By Emily Theodore
Donald Trump’s presidency win has changed the scope of sexual assault culture as discussed at the Is There A Rape Culture in Canada? panel held at Ryerson University on Nov. 9, 2016.
“In the talk I … was going to quickly engage in the concept of rape culture in Canada,” said Brenda Cossman, a law professor at the University of Toronto. “But the thing is … an alleged rapist, an admitted serial sexual assaulter, has just been elected to be the president of the United States of America.”
Cossman defined her interpretation of rape culture: the pervasiveness and normalization of sexual violence, blaming the victim, sexually explicit joking, tolerating sexual harassment, defining manhood as dominant and sexually aggressive and refusing to take rape accusations seriously because “women lie.” “This is a page of Donald Trump’s campaign strategy.”
“This is what he has done over and over again. It’s how he’s behaved. It’s how he’s responded to the ‘grab her by the pussy’ video,” Cossman said. “It’s how he’s responded to the … 15 women … who accused him of sexual assault. He has denied and mocked their appearances.”
Trump has threatened minorities, Blacks, Muslims, the LGBTQ community, undocumented workers, refugees, abortion rights, gun control, health care and democracy. She said the worst thing about this man, this “vile … uninformed and hateful man,” is the backward, racist, sexist and discriminatory example he leads.
“A New Yorker columnist … called it an American tragedy,” Cossman said. “It is really hard to even begin to engage in academic and political conversation in a new era of what is now post factual and post empathy politics. If we now live in a world where facts don’t matter, and people don’t matter, I don’t even know how I can begin to talk about any of the work that I do. I’m shaken to my core because I’ve spent a lifetime dedicated to the power of education.”
Ummni Khan, a law professor at Carleton University and panelist, connected how racist and targeting undertones—like the one’s Trump boldly declares—embody the term “rape culture.”

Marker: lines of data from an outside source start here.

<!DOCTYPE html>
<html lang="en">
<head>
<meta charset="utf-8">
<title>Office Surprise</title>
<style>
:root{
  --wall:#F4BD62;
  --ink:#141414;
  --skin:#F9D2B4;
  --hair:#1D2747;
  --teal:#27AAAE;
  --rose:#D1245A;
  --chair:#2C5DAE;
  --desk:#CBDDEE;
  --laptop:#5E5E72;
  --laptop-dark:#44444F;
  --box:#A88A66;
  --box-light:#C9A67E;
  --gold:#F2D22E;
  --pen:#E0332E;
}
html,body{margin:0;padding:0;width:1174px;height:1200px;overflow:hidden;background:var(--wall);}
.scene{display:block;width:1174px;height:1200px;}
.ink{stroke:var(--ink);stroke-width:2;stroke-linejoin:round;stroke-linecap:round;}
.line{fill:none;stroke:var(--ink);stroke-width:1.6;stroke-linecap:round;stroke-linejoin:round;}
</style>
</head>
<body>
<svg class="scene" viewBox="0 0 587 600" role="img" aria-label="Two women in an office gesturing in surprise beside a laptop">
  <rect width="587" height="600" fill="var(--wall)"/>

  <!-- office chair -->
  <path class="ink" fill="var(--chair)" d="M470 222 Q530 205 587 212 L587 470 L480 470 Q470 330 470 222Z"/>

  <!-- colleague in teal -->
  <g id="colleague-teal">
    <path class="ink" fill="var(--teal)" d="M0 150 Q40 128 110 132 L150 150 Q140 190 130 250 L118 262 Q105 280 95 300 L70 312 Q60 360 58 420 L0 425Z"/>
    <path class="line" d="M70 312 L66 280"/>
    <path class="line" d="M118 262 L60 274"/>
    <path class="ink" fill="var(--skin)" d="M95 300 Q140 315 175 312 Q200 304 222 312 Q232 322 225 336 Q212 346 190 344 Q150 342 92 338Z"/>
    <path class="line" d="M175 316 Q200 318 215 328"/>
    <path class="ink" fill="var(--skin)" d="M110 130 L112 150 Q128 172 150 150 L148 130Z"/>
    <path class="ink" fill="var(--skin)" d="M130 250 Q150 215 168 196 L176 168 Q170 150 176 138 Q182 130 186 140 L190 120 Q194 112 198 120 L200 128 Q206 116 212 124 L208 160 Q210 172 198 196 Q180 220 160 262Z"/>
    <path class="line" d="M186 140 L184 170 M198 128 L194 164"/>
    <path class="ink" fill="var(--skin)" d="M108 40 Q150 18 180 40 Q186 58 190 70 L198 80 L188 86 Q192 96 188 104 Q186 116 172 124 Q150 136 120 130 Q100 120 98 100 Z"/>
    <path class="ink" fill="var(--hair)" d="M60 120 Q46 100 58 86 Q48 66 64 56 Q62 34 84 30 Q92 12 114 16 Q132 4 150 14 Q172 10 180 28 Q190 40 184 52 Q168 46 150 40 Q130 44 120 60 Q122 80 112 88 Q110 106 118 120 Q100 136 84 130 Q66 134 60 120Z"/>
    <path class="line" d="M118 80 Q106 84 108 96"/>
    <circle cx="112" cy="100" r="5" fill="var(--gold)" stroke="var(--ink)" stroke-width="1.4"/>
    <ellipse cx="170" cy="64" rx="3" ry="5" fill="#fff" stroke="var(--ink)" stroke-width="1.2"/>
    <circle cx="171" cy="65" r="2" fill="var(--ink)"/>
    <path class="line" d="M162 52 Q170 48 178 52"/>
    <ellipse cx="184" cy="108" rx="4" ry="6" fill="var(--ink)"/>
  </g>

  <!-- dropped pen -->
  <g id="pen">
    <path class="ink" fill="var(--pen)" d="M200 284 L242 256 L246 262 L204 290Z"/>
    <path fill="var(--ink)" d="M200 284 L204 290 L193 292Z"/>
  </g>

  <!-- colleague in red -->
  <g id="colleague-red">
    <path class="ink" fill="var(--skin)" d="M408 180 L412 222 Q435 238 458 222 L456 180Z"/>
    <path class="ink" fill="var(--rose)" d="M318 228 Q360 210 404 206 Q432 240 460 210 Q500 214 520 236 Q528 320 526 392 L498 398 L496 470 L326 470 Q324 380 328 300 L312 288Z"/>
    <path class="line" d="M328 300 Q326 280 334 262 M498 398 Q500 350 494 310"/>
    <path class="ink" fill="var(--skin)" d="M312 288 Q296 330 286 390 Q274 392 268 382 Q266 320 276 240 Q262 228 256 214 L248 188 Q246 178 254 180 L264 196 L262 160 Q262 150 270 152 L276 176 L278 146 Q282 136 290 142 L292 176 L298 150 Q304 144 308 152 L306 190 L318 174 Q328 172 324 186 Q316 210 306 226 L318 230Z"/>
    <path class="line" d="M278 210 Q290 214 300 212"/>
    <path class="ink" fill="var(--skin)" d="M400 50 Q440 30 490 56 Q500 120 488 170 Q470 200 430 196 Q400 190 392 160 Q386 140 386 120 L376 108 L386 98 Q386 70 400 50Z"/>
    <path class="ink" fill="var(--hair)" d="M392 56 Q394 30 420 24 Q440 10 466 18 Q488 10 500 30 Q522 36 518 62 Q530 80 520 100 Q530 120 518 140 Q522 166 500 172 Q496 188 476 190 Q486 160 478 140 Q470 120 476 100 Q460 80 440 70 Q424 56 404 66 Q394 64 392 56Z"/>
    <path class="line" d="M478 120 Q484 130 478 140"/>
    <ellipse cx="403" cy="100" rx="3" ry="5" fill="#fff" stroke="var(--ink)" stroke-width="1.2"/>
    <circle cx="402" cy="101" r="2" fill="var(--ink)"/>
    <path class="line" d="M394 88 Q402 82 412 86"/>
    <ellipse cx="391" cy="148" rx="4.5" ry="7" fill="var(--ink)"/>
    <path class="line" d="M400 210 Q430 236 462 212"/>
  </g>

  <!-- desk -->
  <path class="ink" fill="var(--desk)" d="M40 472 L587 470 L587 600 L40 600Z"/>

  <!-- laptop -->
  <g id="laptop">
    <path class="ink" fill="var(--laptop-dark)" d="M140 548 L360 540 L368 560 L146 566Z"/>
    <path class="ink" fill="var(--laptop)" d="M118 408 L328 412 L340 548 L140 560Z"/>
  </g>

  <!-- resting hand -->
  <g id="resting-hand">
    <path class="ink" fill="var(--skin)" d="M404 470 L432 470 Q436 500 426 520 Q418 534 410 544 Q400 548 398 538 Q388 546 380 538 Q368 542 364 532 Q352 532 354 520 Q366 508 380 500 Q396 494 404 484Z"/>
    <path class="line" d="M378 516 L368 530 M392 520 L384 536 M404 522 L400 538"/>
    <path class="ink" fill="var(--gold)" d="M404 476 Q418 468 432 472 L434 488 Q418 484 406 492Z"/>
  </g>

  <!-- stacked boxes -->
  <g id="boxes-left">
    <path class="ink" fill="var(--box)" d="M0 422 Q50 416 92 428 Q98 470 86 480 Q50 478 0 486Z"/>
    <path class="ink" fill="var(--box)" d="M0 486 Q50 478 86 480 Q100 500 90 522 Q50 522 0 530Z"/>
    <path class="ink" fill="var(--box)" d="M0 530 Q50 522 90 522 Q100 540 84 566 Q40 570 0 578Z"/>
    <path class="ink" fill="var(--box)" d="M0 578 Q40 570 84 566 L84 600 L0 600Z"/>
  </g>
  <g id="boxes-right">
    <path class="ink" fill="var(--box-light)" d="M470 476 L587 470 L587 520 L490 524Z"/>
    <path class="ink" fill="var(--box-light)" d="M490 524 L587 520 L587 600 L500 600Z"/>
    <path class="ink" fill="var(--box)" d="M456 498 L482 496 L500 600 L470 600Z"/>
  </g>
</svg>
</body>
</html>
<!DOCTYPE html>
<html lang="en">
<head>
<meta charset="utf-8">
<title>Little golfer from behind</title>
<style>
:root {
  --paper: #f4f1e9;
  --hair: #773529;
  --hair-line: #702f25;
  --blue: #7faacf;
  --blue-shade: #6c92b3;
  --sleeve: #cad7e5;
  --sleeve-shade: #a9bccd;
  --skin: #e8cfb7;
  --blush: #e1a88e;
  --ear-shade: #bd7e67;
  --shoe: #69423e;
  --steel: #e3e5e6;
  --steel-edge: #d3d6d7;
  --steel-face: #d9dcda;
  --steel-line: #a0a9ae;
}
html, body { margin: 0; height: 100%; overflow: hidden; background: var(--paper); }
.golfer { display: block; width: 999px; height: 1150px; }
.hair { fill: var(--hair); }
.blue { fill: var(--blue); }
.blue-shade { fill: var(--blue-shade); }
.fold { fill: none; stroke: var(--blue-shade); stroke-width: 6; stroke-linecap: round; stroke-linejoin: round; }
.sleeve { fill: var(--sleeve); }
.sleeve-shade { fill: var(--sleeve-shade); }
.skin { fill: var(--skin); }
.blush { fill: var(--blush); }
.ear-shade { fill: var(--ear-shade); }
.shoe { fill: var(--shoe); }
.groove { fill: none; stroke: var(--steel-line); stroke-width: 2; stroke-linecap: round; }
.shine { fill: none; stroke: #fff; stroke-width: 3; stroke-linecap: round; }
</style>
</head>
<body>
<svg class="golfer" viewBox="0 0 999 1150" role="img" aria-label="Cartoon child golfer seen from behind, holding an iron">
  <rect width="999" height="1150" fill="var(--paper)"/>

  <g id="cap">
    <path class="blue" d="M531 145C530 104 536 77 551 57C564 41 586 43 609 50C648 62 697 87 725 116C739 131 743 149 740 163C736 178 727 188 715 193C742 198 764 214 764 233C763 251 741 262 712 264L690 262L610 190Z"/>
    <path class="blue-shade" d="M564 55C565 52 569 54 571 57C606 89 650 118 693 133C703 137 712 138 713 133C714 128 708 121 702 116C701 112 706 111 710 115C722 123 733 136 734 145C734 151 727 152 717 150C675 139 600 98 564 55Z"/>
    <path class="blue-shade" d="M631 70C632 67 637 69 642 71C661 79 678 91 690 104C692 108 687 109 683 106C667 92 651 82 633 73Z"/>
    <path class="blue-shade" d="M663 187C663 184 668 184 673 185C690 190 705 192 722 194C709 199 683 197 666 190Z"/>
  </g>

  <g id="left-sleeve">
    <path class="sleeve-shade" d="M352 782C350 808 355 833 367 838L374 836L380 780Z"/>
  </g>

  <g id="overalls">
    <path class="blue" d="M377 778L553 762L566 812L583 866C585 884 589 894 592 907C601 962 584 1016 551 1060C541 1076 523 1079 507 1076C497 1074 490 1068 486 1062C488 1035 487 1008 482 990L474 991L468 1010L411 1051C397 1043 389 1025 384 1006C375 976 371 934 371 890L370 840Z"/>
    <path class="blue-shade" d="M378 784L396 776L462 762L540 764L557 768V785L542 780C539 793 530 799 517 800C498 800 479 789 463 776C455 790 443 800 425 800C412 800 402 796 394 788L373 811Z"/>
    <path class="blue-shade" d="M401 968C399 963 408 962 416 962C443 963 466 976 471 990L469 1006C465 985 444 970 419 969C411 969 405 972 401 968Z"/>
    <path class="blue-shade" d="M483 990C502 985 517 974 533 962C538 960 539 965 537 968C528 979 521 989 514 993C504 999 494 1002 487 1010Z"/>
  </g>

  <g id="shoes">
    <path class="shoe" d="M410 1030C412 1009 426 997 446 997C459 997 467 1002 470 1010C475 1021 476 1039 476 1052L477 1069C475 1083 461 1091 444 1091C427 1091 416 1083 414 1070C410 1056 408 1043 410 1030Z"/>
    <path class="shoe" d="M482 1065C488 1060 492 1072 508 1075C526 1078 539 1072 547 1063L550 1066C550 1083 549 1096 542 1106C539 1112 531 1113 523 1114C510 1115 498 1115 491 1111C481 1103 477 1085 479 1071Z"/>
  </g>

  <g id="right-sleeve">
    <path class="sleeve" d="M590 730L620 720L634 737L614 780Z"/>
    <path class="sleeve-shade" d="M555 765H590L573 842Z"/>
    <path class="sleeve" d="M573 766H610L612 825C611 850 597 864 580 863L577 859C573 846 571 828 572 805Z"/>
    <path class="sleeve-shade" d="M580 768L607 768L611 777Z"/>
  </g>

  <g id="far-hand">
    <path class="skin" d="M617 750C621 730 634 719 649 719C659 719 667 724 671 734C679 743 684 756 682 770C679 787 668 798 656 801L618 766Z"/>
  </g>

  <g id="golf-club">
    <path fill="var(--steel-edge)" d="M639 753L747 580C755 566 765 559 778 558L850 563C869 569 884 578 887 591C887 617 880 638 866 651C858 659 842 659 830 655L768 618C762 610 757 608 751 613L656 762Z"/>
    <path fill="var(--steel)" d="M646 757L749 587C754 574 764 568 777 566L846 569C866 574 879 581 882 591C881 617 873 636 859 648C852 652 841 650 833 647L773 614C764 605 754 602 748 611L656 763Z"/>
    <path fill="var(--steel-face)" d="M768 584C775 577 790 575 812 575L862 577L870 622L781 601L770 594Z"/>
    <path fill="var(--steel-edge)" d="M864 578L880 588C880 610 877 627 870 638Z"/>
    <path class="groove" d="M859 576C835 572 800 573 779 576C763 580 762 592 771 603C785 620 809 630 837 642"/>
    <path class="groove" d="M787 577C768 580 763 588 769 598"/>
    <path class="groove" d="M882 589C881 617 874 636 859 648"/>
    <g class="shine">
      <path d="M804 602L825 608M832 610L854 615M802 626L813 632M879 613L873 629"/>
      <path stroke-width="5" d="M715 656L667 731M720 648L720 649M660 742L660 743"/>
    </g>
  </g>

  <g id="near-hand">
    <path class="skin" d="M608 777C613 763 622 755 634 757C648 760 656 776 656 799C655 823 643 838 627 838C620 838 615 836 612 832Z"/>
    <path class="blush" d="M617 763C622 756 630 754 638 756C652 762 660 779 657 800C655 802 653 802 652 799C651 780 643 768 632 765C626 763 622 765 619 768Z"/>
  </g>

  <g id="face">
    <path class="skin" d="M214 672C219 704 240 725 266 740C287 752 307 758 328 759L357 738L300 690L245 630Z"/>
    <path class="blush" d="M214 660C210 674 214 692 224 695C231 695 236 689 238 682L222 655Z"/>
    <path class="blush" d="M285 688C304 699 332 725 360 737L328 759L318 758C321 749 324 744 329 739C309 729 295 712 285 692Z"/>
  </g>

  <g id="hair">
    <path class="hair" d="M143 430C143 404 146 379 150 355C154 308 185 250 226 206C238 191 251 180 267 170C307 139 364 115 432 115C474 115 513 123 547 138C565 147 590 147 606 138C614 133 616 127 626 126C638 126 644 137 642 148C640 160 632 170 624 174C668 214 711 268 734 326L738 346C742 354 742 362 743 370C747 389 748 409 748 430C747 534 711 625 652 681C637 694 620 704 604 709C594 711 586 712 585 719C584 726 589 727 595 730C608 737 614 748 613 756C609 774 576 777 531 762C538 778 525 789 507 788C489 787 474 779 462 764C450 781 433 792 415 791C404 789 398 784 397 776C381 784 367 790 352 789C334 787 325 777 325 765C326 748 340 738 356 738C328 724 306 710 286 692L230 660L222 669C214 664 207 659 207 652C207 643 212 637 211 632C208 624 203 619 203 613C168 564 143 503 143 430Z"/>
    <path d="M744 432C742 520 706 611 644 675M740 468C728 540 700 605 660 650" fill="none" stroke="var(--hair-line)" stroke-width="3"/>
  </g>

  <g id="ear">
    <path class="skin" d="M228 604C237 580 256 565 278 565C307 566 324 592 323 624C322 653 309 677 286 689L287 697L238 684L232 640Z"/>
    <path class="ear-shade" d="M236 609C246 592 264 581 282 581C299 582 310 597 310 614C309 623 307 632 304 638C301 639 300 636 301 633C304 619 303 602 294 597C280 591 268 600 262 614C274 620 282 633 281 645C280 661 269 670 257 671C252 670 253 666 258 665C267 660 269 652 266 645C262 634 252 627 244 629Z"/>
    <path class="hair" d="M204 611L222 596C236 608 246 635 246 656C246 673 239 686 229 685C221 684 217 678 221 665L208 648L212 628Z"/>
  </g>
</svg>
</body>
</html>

“In music, the people who get targeted are Black men … Hundreds of cases document rape lyrics as the main evidence to convict people of murder, drugs and assault,” Khan said. “Why is it that music produced by Black men seem more threatening to us?”
Khan says that cissexist and heteronormative ideals are also weaved into rape culture by its very definition.
“Rape was the ultimate crime against a woman, but it was only something a man could do to a woman … We want to move away from the idea that penetration is the ‘thing.’ It covers a lot but has a very archaic origin,” she said. “[I’m] worried about the lack of intersectionality that this term brings up. You overlook … the trans, queer, gay, etc., [those] vulnerable to false accusations of sexual violence.”
Intersectionality isn’t a buzzword. “It’s easy to attack the feminist who is already feeling uncomfortable … it’s easier to attack them as opposed to someone like Trump,” Khan said. “It’s easier to attack people who are different from you.”
Lara Karaian, a panelist and professor of criminology at Carleton University, said society needs to check the oppression in the term.
“It’s imprecise [and] lacking in nuance … it prioritizes sex at the expense of other violence,” said Karaian. “Intersectionality has to be at the forefront. It’s not that queer individuals are more affected, but they’re affected differently.”
According to the Canadian Mental Health Association, LGBTQ individuals may experience multiple forms of marginalization at the same time. An Ontario-based study of trans people found that 20 per cent had experienced physical or sexual assault due to their identity.
In the wake of the new American president who wants to ban abortion, Cossman and Karaian mentioned the sex panics that are embedded in our society.
“[Sex] is seen to be inherently harmful … and needs to be contained. We need to think about the way we’ve thought about sex as harmful … for literally 150 years,” Cossman said.
Sexual minorities endure the objectifying rhetoric that is still ever-present online, with no help from Trump’s slamming tweets and “locker room banter.”
“There is a particularly gendered nature to trolling that is deeply problematic,” she said. “As long as sex itself remains shameful and stigmatized, women and other sexual minorities will be shamed and stigmatized by it.”
“[There’s] nothing fucking wrong with being provocative,” Karaian said. “What’s wrong is … passed out, non-consensual rape.”